# [Provided data]

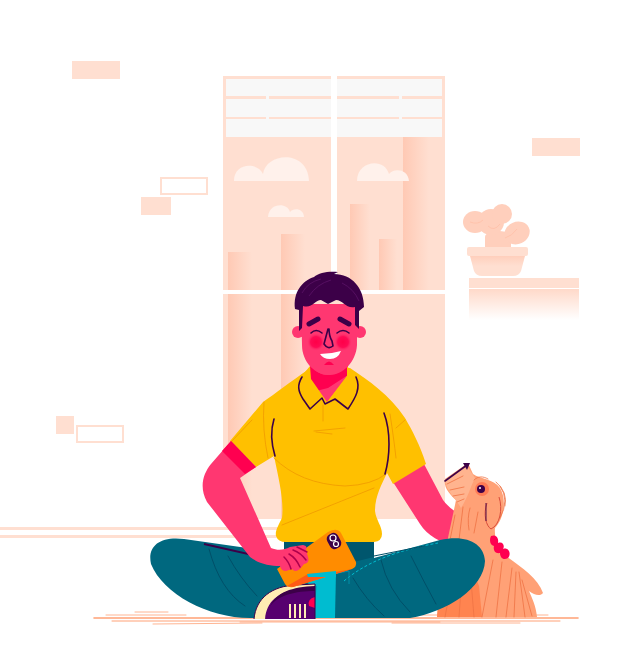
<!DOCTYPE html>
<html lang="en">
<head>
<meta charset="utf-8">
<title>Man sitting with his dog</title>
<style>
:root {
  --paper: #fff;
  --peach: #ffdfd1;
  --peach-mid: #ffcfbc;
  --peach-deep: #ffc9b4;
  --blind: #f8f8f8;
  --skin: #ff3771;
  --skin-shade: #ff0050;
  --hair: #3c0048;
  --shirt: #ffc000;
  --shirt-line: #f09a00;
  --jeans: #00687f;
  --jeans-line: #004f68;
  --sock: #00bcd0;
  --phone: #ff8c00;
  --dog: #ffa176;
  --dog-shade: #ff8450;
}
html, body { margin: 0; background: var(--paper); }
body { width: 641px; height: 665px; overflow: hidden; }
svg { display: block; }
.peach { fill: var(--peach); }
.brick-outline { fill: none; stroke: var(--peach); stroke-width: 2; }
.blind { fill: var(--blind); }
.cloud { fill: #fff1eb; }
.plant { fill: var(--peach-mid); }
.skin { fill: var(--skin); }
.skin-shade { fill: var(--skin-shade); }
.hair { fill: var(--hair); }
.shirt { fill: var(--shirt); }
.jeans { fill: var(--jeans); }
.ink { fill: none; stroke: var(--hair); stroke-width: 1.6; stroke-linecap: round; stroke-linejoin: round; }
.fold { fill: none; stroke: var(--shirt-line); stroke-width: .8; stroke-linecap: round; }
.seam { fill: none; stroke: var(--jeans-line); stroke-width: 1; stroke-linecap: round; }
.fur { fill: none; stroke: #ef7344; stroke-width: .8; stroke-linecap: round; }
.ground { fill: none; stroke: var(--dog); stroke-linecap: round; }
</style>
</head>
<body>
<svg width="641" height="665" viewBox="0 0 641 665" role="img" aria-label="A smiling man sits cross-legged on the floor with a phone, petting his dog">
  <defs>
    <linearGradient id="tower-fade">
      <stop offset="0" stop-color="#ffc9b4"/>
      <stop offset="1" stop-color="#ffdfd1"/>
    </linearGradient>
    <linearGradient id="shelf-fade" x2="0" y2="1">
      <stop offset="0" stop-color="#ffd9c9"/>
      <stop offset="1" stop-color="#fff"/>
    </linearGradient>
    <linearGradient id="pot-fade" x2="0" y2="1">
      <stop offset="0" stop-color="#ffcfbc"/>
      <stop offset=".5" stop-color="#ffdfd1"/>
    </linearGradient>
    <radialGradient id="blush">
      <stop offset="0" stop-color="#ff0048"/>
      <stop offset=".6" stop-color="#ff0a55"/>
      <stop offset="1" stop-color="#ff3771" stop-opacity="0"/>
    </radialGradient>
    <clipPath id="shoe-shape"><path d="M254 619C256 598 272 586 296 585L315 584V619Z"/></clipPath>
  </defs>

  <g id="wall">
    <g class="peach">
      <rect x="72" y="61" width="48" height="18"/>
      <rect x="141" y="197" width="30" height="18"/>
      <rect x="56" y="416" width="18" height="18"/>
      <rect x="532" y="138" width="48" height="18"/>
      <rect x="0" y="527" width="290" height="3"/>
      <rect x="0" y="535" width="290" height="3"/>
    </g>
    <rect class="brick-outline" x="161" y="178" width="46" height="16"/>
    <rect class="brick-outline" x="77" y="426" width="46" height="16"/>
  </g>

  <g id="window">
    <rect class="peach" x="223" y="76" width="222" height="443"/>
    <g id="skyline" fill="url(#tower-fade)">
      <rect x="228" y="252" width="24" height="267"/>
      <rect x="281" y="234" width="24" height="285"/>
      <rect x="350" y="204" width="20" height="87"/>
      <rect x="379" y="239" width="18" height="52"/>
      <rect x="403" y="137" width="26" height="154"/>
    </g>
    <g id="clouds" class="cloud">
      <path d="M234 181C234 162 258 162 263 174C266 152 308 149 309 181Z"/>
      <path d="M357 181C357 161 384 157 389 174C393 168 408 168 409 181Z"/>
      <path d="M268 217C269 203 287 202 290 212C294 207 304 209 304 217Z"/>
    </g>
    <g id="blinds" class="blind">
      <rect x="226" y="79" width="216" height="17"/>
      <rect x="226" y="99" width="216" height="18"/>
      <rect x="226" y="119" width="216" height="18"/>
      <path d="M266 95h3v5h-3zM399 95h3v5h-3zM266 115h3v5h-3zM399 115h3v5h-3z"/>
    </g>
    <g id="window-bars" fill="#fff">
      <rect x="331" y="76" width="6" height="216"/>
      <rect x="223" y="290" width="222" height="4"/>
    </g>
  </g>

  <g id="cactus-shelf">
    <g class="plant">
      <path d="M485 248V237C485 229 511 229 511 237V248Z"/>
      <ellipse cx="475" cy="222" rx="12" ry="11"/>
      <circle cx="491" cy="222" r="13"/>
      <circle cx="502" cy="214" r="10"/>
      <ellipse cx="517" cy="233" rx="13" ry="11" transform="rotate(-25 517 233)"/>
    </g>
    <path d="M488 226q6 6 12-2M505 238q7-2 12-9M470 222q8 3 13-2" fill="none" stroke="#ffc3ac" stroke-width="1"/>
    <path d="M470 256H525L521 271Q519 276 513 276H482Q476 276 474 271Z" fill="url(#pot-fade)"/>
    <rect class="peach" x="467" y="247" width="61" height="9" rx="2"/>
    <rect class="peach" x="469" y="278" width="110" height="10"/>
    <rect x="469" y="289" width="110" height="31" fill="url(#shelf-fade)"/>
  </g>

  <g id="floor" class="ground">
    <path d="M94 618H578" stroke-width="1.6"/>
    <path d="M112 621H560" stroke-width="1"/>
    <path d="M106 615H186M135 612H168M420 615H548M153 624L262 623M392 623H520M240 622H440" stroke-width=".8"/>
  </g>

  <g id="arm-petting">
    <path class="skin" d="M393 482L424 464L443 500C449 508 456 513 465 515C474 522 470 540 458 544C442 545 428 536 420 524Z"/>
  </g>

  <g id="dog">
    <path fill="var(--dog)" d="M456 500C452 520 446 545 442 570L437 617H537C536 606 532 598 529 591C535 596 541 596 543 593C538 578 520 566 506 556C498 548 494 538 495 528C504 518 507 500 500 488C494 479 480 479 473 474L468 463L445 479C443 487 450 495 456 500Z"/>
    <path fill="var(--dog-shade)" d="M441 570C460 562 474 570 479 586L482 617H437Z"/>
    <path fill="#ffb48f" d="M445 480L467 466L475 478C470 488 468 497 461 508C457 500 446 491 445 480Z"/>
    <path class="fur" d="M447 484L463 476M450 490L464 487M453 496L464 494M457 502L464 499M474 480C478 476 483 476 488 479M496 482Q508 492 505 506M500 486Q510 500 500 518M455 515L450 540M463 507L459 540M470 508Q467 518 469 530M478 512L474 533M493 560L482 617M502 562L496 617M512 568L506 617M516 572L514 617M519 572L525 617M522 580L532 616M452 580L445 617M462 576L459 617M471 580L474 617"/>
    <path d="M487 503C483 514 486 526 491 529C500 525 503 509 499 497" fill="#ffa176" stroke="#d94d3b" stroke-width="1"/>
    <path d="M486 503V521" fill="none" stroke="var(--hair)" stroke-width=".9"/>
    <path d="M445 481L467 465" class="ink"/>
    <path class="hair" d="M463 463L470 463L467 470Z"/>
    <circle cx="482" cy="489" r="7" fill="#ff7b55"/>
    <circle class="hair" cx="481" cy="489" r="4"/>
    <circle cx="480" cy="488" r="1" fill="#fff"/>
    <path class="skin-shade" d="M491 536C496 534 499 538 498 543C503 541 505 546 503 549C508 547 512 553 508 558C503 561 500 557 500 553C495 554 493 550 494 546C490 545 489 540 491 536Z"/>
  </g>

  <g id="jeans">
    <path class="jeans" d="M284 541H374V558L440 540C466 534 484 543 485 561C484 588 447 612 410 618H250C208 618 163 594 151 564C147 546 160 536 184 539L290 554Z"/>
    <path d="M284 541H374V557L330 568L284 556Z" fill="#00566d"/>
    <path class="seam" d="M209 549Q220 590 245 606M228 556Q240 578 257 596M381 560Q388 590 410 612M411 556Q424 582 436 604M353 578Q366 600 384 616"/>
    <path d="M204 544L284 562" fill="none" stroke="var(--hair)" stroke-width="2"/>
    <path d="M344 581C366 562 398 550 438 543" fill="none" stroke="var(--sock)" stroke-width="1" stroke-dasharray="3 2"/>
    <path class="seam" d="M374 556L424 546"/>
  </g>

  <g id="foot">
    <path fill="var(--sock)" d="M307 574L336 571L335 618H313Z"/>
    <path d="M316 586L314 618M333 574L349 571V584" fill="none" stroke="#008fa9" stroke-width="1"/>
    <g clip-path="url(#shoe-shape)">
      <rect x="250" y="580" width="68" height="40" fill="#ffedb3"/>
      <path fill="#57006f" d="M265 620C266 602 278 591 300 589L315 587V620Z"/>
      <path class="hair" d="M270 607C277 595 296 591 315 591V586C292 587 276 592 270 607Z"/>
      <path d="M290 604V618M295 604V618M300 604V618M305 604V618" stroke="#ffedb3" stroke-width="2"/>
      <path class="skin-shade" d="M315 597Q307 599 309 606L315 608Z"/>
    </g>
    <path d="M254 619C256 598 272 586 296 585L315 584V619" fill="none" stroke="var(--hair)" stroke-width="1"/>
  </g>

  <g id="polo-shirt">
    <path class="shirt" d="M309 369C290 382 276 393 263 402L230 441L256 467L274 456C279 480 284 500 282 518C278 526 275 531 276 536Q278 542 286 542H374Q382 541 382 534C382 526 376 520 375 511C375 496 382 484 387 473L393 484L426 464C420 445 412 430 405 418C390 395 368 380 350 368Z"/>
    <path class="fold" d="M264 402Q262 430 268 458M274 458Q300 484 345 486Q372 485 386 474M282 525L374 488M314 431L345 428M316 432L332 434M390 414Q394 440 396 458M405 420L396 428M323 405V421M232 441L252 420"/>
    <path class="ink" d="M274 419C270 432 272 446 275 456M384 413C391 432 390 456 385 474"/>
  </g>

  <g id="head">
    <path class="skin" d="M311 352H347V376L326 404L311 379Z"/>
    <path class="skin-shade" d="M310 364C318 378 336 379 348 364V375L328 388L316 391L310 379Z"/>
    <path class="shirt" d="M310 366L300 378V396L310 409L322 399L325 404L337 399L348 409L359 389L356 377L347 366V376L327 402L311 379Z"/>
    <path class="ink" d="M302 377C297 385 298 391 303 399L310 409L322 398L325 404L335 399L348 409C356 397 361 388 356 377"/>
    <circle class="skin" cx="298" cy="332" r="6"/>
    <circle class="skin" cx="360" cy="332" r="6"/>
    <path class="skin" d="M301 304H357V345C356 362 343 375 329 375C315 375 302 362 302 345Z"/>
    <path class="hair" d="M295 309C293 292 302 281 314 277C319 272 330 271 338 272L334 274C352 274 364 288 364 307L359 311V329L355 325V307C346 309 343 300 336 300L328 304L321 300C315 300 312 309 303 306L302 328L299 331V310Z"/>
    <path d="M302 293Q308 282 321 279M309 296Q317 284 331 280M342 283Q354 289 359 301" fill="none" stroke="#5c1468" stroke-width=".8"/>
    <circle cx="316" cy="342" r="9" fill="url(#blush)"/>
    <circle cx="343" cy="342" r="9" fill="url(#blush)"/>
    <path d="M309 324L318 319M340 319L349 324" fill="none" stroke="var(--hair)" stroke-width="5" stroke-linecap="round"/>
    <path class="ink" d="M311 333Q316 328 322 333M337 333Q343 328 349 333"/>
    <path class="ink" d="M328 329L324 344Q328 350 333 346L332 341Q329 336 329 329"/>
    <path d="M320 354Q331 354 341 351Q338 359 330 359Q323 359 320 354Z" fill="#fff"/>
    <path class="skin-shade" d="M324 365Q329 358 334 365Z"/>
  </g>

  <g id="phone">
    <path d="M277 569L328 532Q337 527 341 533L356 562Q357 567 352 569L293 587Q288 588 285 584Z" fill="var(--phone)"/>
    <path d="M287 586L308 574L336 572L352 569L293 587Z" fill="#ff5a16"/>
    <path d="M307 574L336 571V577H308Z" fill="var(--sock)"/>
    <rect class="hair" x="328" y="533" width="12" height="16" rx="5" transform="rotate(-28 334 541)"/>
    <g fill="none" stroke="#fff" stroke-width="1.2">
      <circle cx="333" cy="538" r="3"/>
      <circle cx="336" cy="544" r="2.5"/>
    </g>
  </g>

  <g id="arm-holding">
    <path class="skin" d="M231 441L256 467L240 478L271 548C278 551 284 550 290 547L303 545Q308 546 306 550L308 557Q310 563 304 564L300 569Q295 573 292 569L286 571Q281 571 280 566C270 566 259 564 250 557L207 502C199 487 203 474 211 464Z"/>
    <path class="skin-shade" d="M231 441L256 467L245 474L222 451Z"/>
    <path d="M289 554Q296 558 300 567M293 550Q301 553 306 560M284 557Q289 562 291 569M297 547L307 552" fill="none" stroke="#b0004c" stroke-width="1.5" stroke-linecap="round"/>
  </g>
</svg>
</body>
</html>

# [What you are asked to do]
Whenever a line in the data holds "circle", copy that line.

# [Result]
      <circle cx="491" cy="222" r="13"/>
      <circle cx="502" cy="214" r="10"/>
    <circle cx="482" cy="489" r="7" fill="#ff7b55"/>
    <circle class="hair" cx="481" cy="489" r="4"/>
    <circle cx="480" cy="488" r="1" fill="#fff"/>
    <circle class="skin" cx="298" cy="332" r="6"/>
    <circle class="skin" cx="360" cy="332" r="6"/>
    <circle cx="316" cy="342" r="9" fill="url(#blush)"/>
    <circle cx="343" cy="342" r="9" fill="url(#blush)"/>
      <circle cx="333" cy="538" r="3"/>
      <circle cx="336" cy="544" r="2.5"/>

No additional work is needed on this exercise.